- Records for processing
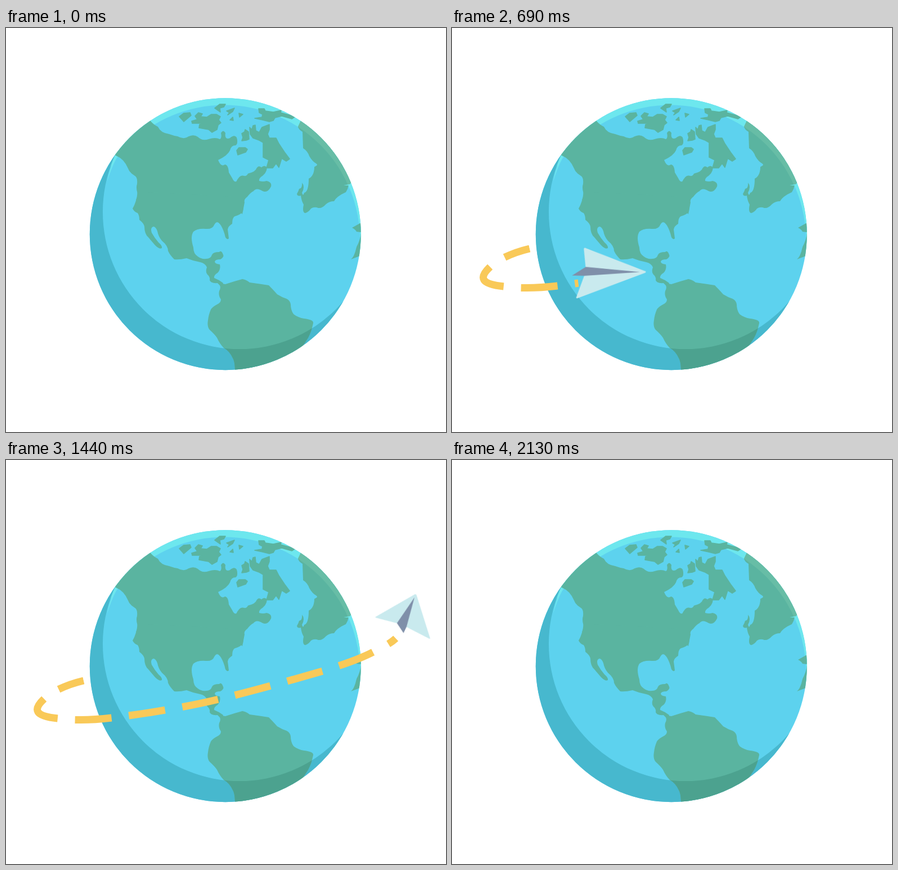
Animation of 782 by 716 pixels, one loop 2280 ms. Source, as an HTML page without scripts:

```html
<!DOCTYPE html>
<html lang="en">
<head>
<meta charset="utf-8">
<title>Paper plane around the globe</title>
<style>
html, body { margin: 0; width: 100%; height: 100%; overflow: hidden; background: #fff; }
svg { display: block; width: 100%; height: 100%; }

.land { fill: #5ab4a0; }
.isles { stroke: #5ab4a0; stroke-width: 1.6; stroke-linejoin: round; }
.wing { fill: #c9eaee; stroke: #c9eaee; stroke-width: 3; stroke-linejoin: round; }
.keel { fill: #7f8fa9; }

/* the dashes stay put; a solid stroke in the mask draws and wipes them */
.trail, .reveal { fill: none; stroke-width: 13; }
.trail { stroke: #f9c958; stroke-dasharray: 65 31; stroke-dashoffset: 18; }
.reveal { stroke: #fff; stroke-width: 18; stroke-dasharray: 882 2000; animation: draw 2.28s linear infinite; }
@keyframes draw {
  0%, 11.7% { stroke-dashoffset: 883; }
  70.96% { stroke-dashoffset: 0; }
  93.2%, 100% { stroke-dashoffset: -883; }
}

.behind, .front { animation: fly 2.28s linear infinite, behind 2.28s step-end infinite; }
.front { animation-name: fly, front; }
@keyframes behind {
  0%, 63.6% { visibility: visible; }
  12.5%, 78% { visibility: hidden; }
}
@keyframes front {
  0%, 63.6% { visibility: hidden; }
  12.5% { visibility: visible; }
}
/* key poses: tail position, heading, lean, foreshortening */
@keyframes fly {
  0% { transform: translate(268px, 380px) rotate(176deg) skewX(-23deg) scale(.9, .8); }
  6.58% { transform: translate(150px, 378px) rotate(155deg) skewX(-18deg) scale(.85, .85); }
  10.96% { transform: translate(88px, 395px) rotate(108deg) skewX(-14deg) scale(.72, .9); }
  14.47% { transform: translate(70.500px, 423px) rotate(50.500deg) skewX(-14deg) scale(.72, .97); }
  23.68% { transform: translate(156px, 441px) rotate(3deg) skewX(-12deg) scale(1, .98); }
  30.26% { transform: translate(227.500px, 434.500px) rotate(-1deg) skewX(-10deg) scale(1, .98); }
  42.11% { transform: translate(364px, 420.500px) rotate(-8deg) skewX(6deg) scale(.98, 1.04); }
  55.26% { transform: translate(593px, 380.500px) rotate(-48deg) skewX(9deg) scale(.8, 1.18); }
  63.16% { transform: translate(705px, 298px) rotate(-68deg) skewX(0deg) scale(.55, 1.15); }
  67.11% { transform: translate(698px, 280px) rotate(-136deg) skewX(-12deg) scale(.55, 1); }
  71.05% { transform: translate(638px, 267px) rotate(-183.500deg) skewX(-23deg) scale(.84, .8); }
  76.3%, 100% { transform: translate(520px, 285px) rotate(-187deg) skewX(-23deg) scale(.84, .8); }
}
</style>
</head>
<body>
<svg viewBox="0 0 782 716">
<defs>
  <circle id="disc" cx="389.800" cy="365.200" r="241"/>
  <clipPath id="globe"><use href="#disc"/></clipPath>

  <path id="south" d="M376 452L378 447Q382 454 390 454Q405 449 420 445Q427 446 433 451Q455 454 467 456Q475 464 482 472Q490 477 499 480Q505 483 506 490Q506 500 511 507Q518 513 530 515Q547 517 546 523Q543 538 537 549L520 575L470 625H407Q408 592 403 585Q397 572 387 567Q380 560 375 549Q371 543 362 535Q357 529 359 518Q360 508 364 499Q367 494 375 490Q382 487 382 481Q377 474 379 466Q384 457 376 452Z"/>
  <clipPath id="southClip"><use href="#south"/></clipPath>

  <path id="northeast" d="M526 160L519 175Q520 180 527 184L528 213Q536 218 539 227Q544 236 551 240Q556 243 548 246Q548 262 538 267Q538 290 530 292Q528 299 526 292Q532 281 526 274Q527 284 521 285Q520 289 517 294Q518 299 524 297Q525 306 529 313Q526 327 532 328Q538 326 542 320Q548 316 555 319Q562 320 569 312Q575 307 583 307Q588 298 604 291Q608 285 609 278L625 265L590 160Z"/>
  <clipPath id="northeastClip"><use href="#northeast"/></clipPath>

  <!-- rings: everything outside a shifted disc -->
  <path id="shade" fill-rule="evenodd" d="M0 0H782V716H0ZM172 326a243 243 0 1 0 486 0a243 243 0 1 0-486 0Z"/>
  <path id="shine" fill-rule="evenodd" d="M0 0H782V716H0ZM146.500 378a241.500 241.500 0 1 0 483 0a241.500 241.500 0 1 0-483 0Z"/>

  <path id="orbit" pathLength="882" d="M138 391C108 398 80 411 67 424C47 443 52 454 92 458C122 462 154 461 188 457C252 449 320 438 378 424C440 409 504 391 563 374C604 361 630 352 653 340C673 330 690 322 699 309C711 292 703 284 686 283C666 281 645 283 620 286"/>
  <mask id="drawn" maskUnits="userSpaceOnUse" x="0" y="0" width="782" height="716">
    <use href="#orbit" class="reveal"/>
  </mask>

  <!-- nose points right, origin midway between the wing tips -->
  <g id="plane">
    <path class="wing" d="M115 0L1-44L9-12ZM115 0L1 44L9 6Z"/>
    <path class="keel" d="M106 0L8-11L-14 4L8 5Z"/>
  </g>
</defs>

<use href="#plane" class="behind"/>

<use href="#disc" fill="#5dd2ee"/>
<g clip-path="url(#globe)">
  <use href="#shine" fill="#6de7ee"/>
  <use href="#shade" fill="#47b8ce"/>
  <path fill="#6de7ee" d="M195 227Q184 248 180 272Q188 245 198 228Z"/>
  <g class="land">
    <!-- Arctic coast and west -->
    <path d="M250 155L257 165Q262 171 270 175Q275 186 290 188Q298 191 305 192Q314 197 321 194Q333 187 341 193Q349 201 360 197Q372 193 380 197Q384 195 382 186Q386 179 390 186Q388 199 398 195Q406 188 410 194Q413 205 408 208Q400 208 398 217Q394 226 377 234Q382 247 389 242Q395 242 396 256L402 266Q407 277 412 269L418 305H231Q235 299 233 290Q231 283 233 276Q234 265 229 262Q220 257 217 249Q210 232 195 226L180 215Z"/>
    <!-- east coast -->
    <path d="M400 310L409 273Q415 259 423 262Q428 263 430 258Q440 256 444 251Q448 242 454 247Q459 242 464 247Q463 257 456 262Q449 266 450 271Q457 273 463 271Q473 273 471 281Q465 293 456 289Q445 282 440 289Q434 292 429 299Q422 304 424 309L420 330Z"/>
    <!-- gulf and isthmus -->
    <path d="M234 290Q232 308 225 320Q227 325 234 328Q237 332 237 340Q245 346 246 352Q246 365 253 371Q260 379 265 385Q273 393 277 390Q278 386 271 380Q264 372 259 363Q256 354 262 352Q266 352 269 360Q271 370 277 377Q288 386 288 395Q291 402 299 410Q308 411 321 408Q333 413 345 415Q354 417 357 424Q354 433 358 437Q363 441 362 447Q364 453 376 452L383 459L386 452Q378 446 370 443Q369 438 376 434Q382 428 380 419Q371 418 371 414Q372 410 381 410Q388 406 386 402Q383 393 379 397Q368 397 366 402Q364 409 356 409Q347 410 341 405Q333 400 333 389Q327 370 333 361Q340 355 355 356Q367 357 370 349Q375 339 382 350Q387 358 390 371Q393 376 396 373L394 357Q395 351 402 347Q402 337 406 334Q419 330 421 325L424 300Z"/>
    <use href="#south"/>
    <use href="#northeast"/>
    <path d="M640 340L615 354Q621 357 623 361L631 362Q630 375 623 388Q619 406 613 410L645 398Z"/>
    <g class="isles">
      <path d="M308 157L316 151L327 150L329 155L316 166ZM342 150L349 152L346 157L357 158L365 153L374 153L381 157L378 163L382 168L377 172L375 180L366 185L360 180L343 177L344 171L354 169L331 169L330 165L340 162L336 156Z"/>
      <path d="M371 142L380 135L390 135L387 140L380 142L381 149ZM392 147L406 142L403 148L394 154L397 150ZM398 163L403 158L404 164ZM414 151L421 153L415 158ZM419 187L424 184L425 180L431 184L432 197L427 199L419 200L421 194ZM410 217L414 212L425 212L429 215L426 220L412 225Z"/>
      <path d="M449 143L459 143L461 147L475 149L489 146L488 150L514 157L508 161L490 156L478 159L475 164L468 166L456 163L442 160L455 158L456 153L450 150Z"/>
      <path d="M433 176L437 180L439 173L443 172L444 182L450 185L455 176L468 171L468 180L465 188L468 195L480 195L485 205L495 220L504 232L498 236L490 231L485 247L480 240L474 248L463 248L467 234L457 229L457 203L450 199L439 195L434 188Z"/>
    </g>
  </g>
  <use href="#shade" fill="#4ca28f" clip-path="url(#southClip)"/>
  <use href="#shine" fill="#67bda6" clip-path="url(#northeastClip)"/>
  <path fill="#6de7ee" d="M600 279L610 277V279Z"/>
</g>

<g mask="url(#drawn)"><use href="#orbit" class="trail"/></g>

<use href="#plane" class="front"/>
</svg>
</body>
</html>
```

- Brief
Go through the preceding material and copy each line that has the word "hidden".

- Response to the exercise
html, body { margin: 0; width: 100%; height: 100%; overflow: hidden; background: #fff; }
  12.5%, 78% { visibility: hidden; }
  0%, 63.6% { visibility: hidden; }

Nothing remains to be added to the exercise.